(What you need to do): Go over the data and copy out each line with "lift" in it.

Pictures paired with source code

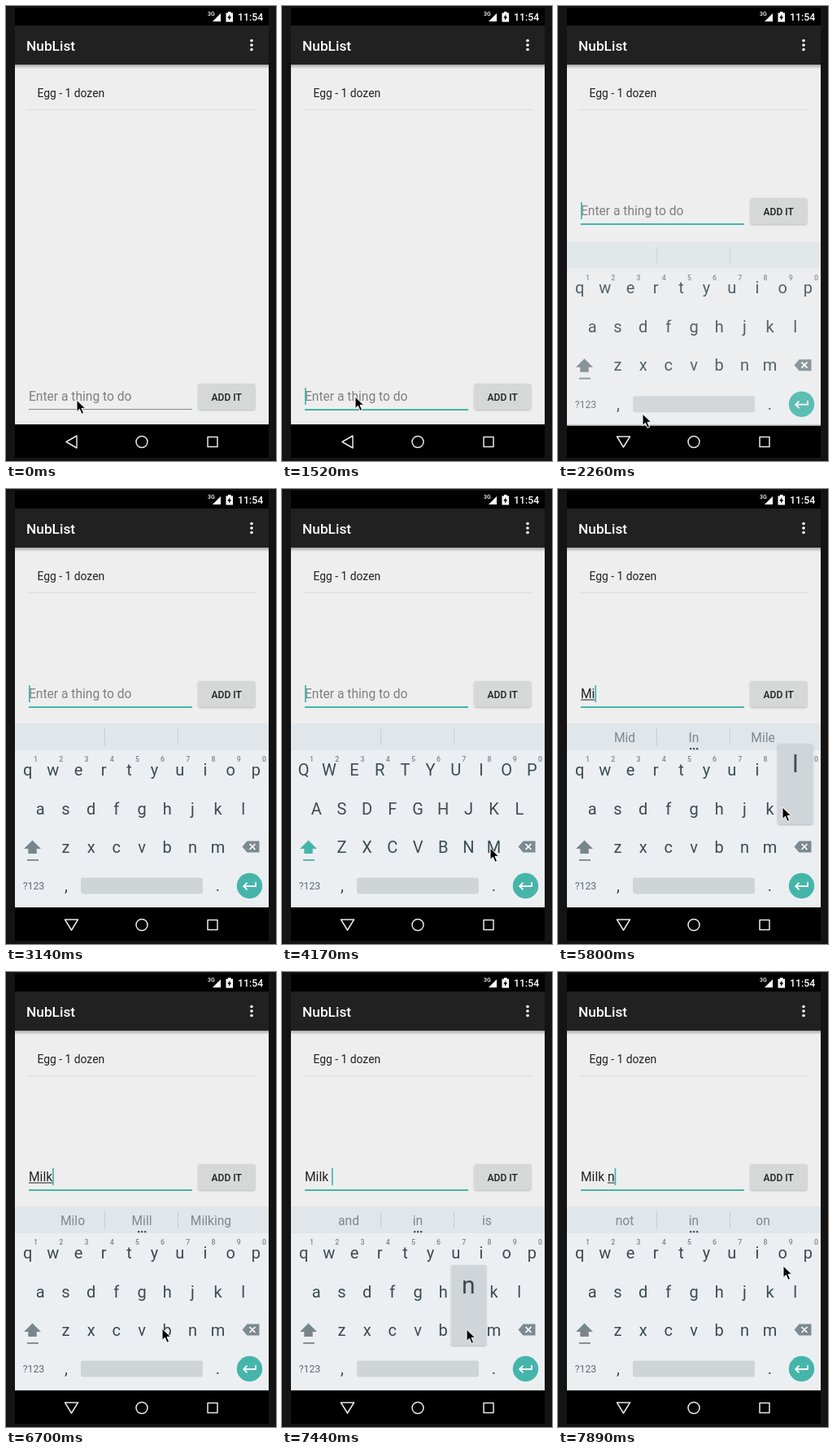
An HTML page for the animation above (8000 ms loop, 332 px wide and 559 px high).

```html
<!DOCTYPE html>
<html lang="en">
<head>
<meta charset="utf-8">
<title>To-do list</title>
<style>
  html, body { margin: 0; width: 100%; height: 100%; overflow: hidden; background: #141414; }
  svg { display: block; width: 332px; height: 559px; font-family: Roboto, sans-serif; }
  text { white-space: pre; }
</style>
</head>
<body>
<svg id="stage" viewBox="0 0 332 559"></svg>
<script>
const LOOP = 8000, TEAL = '#45b5aa', INK = '#3d4a51', FIELD_SIZE = 15.6;
const stage = document.getElementById('stage');
const ruler = document.createElement('canvas').getContext('2d');

// Each step: start time, pointer tip (null = hidden), then what differs from the step before.
// "press" and "caret" last for their own step only.
const steps = [
  [0, [87, 484], { text: '', words: [], focus: 0, raised: 0, kb: 0, drop: 0, shift: 0 }],
  [180, [89, 481]],
  [320, [90, 479]],
  [1370, [90, 479], { focus: 1 }],
  [1520, [90, 480]],
  [1670, [91, 482]],
  [1820, [93, 486], { raised: 1 }],
  [1960, [97, 492], { kb: .2, drop: 24 }],
  [2110, [101, 498], { kb: .6, drop: 8 }],
  [2260, [104, 501], { kb: .86, drop: 1.7 }],
  [2410, [104, 501], { kb: 1, drop: 0 }],
  [2550, [108, 499], { caret: 0 }],
  [2700, [134, 494], { caret: 0 }],
  [2850, [182, 482], { caret: 0 }],
  [3000, [227, 468]],
  [3140, null],
  [3580, [2, 454], { caret: 0 }],
  [3730, [28, 440], { caret: 0 }],
  [3880, [31, 438], { shift: 1 }],
  [4020, [150, 440]],
  [4170, [256, 441]],
  [4320, [259, 440], { press: 'm' }],
  [4460, [259, 425], { text: 'M', shift: 0 }],
  [4610, [258, 375]],
  [4760, [256, 340]],
  [4910, [249, 343], { press: 'i' }],
  [5060, [248, 343], { text: 'Mi' }],
  [5210, [250, 347], { words: ['Mid', 'In', 'Mile'] }],
  [5350, [256, 360]],
  [5500, [266, 376]],
  [5650, [274, 388]],
  [5800, [276, 391], { press: 'l' }],
  [5950, [275, 391], { text: 'Mil' }],
  [6100, [264, 391], { words: ['Mile', 'Mill', 'Miles'] }],
  [6250, [259, 392], { press: 'k' }],
  [6400, [254, 396], { text: 'Milk' }],
  [6550, [223, 418], { words: ['Milo', 'Mill', 'Milking'] }],
  [6700, [192, 438]],
  [6850, [179, 459]],
  [7000, [173, 485], { press: ' ' }],
  [7150, [175, 484], { text: 'Milk ', words: [] }],
  [7300, [202, 462], { words: ['and', 'in', 'is'] }],
  [7440, [227, 439], { press: 'n' }],
  [7590, [232, 432], { text: 'Milk n' }],
  [7740, [255, 397], { words: ['not', 'in', 'on'] }],
  [7890, [277, 361]]
];

let carried = {};
const states = steps.map(([time, tip, change]) => {
  carried = { ...carried, press: '', caret: 1, ...change };
  return { ...carried, time, tip };
});

const keys = {};
[['qwertyuiop', 26.6, 345], ['asdfghjkl', 42.2, 393], ['zxcvbnm', 73.4, 440]].forEach(
  ([row, x, y]) => [...row].forEach((k, i) => keys[k] = [x + 31.2 * i, y]));

const rect = (x, y, w, h, fill, more = '') =>
  `<rect x="${x}" y="${y}" width="${w}" height="${h}" fill="${fill}" ${more}/>`;
const path = (d, fill, more = '') => `<path d="${d}" fill="${fill}" ${more}/>`;
const label = (x, y, size, fill, str, more = '') =>
  `<text x="${x}" y="${y}" font-size="${size}" fill="${fill}" ${more}>${str}</text>`;
const mid = (x, y, size, fill, str, more = '') =>
  label(x, y, size, fill, str, 'text-anchor="middle" ' + more);
const dot = (x, y, r, fill, more = '') => `<circle cx="${x}" cy="${y}" r="${r}" fill="${fill}" ${more}/>`;
const medium = 'font-weight="500"';

const backdrop = `
  <defs>
    <linearGradient id="fade" x2="0" y2="1">
      <stop stop-color="#000" stop-opacity=".3"/><stop offset="1" stop-color="#000" stop-opacity="0"/>
    </linearGradient>
    <filter id="lift" x="-20%" y="-20%" width="140%" height="150%">
      <feDropShadow dx="0" dy="1" stdDeviation="1" flood-opacity=".3"/>
    </filter>
  </defs>` +
  rect(0, 0, 332, 559, '#141414') +
  rect(11, 2, 312, 553, '#000') +
  rect(11, 24, 312, 48, '#212121') +
  rect(11, 72, 312, 442, '#eee') +
  rect(11, 72, 312, 5, 'url(#fade)') +
  label(248, 12, 7, '#fff', '3G', medium) +
  path('M254 19L264 9V19Z', '#fff') +
  path('M270.5 8.5H273V7H276.5V8.5H279V19.5H270.5Z', '#fff') +
  path('M275.5 10L272.3 14.7H274.3L273.8 18L277.2 13.2H275.2Z', '#000') +
  label(285, 18, 12.3, '#fff', '11:54', medium) +
  label(25, 54.5, 17.3, '#fff', 'NubList', medium) +
  [42.5, 48, 53.5].map(y => dot(302, y, 1.8, '#fff')).join('') +
  label(38.5, 112, 13.87, '#212121', 'Egg - 1 dozen') +
  rect(25, 127, 284, 1, '#dcdcdc');

function entry(s) {
  const y = s.raised ? 252 : 480;
  const cut = s.text.lastIndexOf(' ') + 1;
  ruler.font = FIELD_SIZE + 'px Roboto, sans-serif';
  const end = 28 + ruler.measureText(s.text).width;
  const start = 28 + ruler.measureText(s.text.slice(0, cut)).width;
  return label(28, y + 5.3, FIELD_SIZE, s.text ? '#212121' : '#7f7f7f', s.text || 'Enter a thing to do') +
    (cut < s.text.length ? rect(start, y + 6.5, end - start, 1, '#212121') : '') +
    (s.focus ? rect(28, y + 15, 201, 2, TEAL) : rect(28, y + 15, 201, 1, '#888')) +
    (s.focus && s.caret ? rect(end, y - 11, 1.7, 21, TEAL) : '') +
    rect(236.5, y - 16, 69.5, 31.5, '#d6d7d7', 'rx="2" filter="url(#lift)"') +
    mid(271.2, y + 4.6, 12.1, '#212121', 'ADD IT', medium);
}

function navBar(s) {
  const line = 'stroke="#e8e8e8" stroke-width="1.5" stroke-linejoin="round"';
  return path(s.raised ? 'M72.5 529H88.5L80.5 542Z' : 'M74 535.5L87 528V543Z', 'none', line) +
    dot(167, 535.5, 7, 'none', line) + rect(248, 529.5, 12, 12, 'none', line);
}

function keyboard(s) {
  const letters = Object.entries(keys).map(([k, [x, y]], i) =>
    mid(x, y + 6.7, 20, INK, s.shift ? k.toUpperCase() : k) +
    (i < 10 ? mid(x + 10, 335, 8.8, '#78858c', (i + 1) % 10, medium) : '')).join('');
  const words = s.words.map((w, i) => mid(82 + 85 * i, 311, 15.6, '#7e898f', w)).join('');
  const more = s.words.length ? [162, 166, 170].map(x => rect(x, 318, 2.3, 2.3, '#455a64')).join('') : '';
  const shiftFill = s.shift ? TEAL : '#78868c';
  return `<g opacity="${s.kb}" transform="translate(0 ${s.drop})">` +
    rect(11, 288, 312, 33, '#e1e6ea') + rect(11, 321, 312, 193, '#eceff1') +
    rect(121, 294, 1, 21, '#c9ced2') + rect(211, 294, 1, 21, '#c9ced2') +
    words + more + letters +
    path('M32.5 431.5L43 442H37.7V448H27.3V442H22Z', shiftFill) + rect(26, 455, 14, 1.8, shiftFill) +
    path('M290.5 439.5L296.5 432.5H311.5V446.5H296.5Z', '#7d8a90') +
    path('M299.5 436L306.5 443M306.5 436L299.5 443', 'none', 'stroke="#fff" stroke-width="1.7"') +
    mid(34, 492, 12.3, '#5f6c73', '?123') +
    mid(74, 494, 20, INK, ',') + mid(260.5, 494, 20, INK, '.') +
    rect(92, 477.5, 150, 20, s.press === ' ' ? '#b6bec2' : '#cfd4d7', 'rx="3"') +
    dot(299.5, 487.5, 15.7, TEAL) +
    path('M307 483V488H292.5M296.5 483.7L292.2 488L296.5 492.3', 'none', 'stroke="#fff" stroke-width="1.8"') +
    '</g>';
}

function popup(s) {
  if (!keys[s.press]) return '';
  const [x, y] = keys[s.press];
  return rect(x - 21.5, y - 80, 43, 98.5, '#cfd5d8', 'rx="2" filter="url(#lift)"') +
    mid(x, y - 45, 30, INK, s.shift ? s.press.toUpperCase() : s.press);
}

const pointer = ([x, y]) => path(
  `M${x} ${y}v14.5l3.4-3.2 2.6 6 2.6-1.1-2.6-5.9h4.7z`, '#000',
  'stroke="#fff" stroke-width="1" stroke-linejoin="round"');

function scene(s) {
  return backdrop + entry(s) + navBar(s) + (s.kb ? keyboard(s) : '') + popup(s) +
    (s.tip ? pointer(s.tip) : '');
}

let shown;
function tick() {
  const t = performance.now() % LOOP;
  const now = states.findLast(s => s.time <= t);
  if (now !== shown) stage.innerHTML = scene(shown = now);
  requestAnimationFrame(tick);
}
tick();
</script>
</body>
</html>
```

(Answer):
    <filter id="lift" x="-20%" y="-20%" width="140%" height="150%">
    rect(236.5, y - 16, 69.5, 31.5, '#d6d7d7', 'rx="2" filter="url(#lift)"') +
  return rect(x - 21.5, y - 80, 43, 98.5, '#cfd5d8', 'rx="2" filter="url(#lift)"') +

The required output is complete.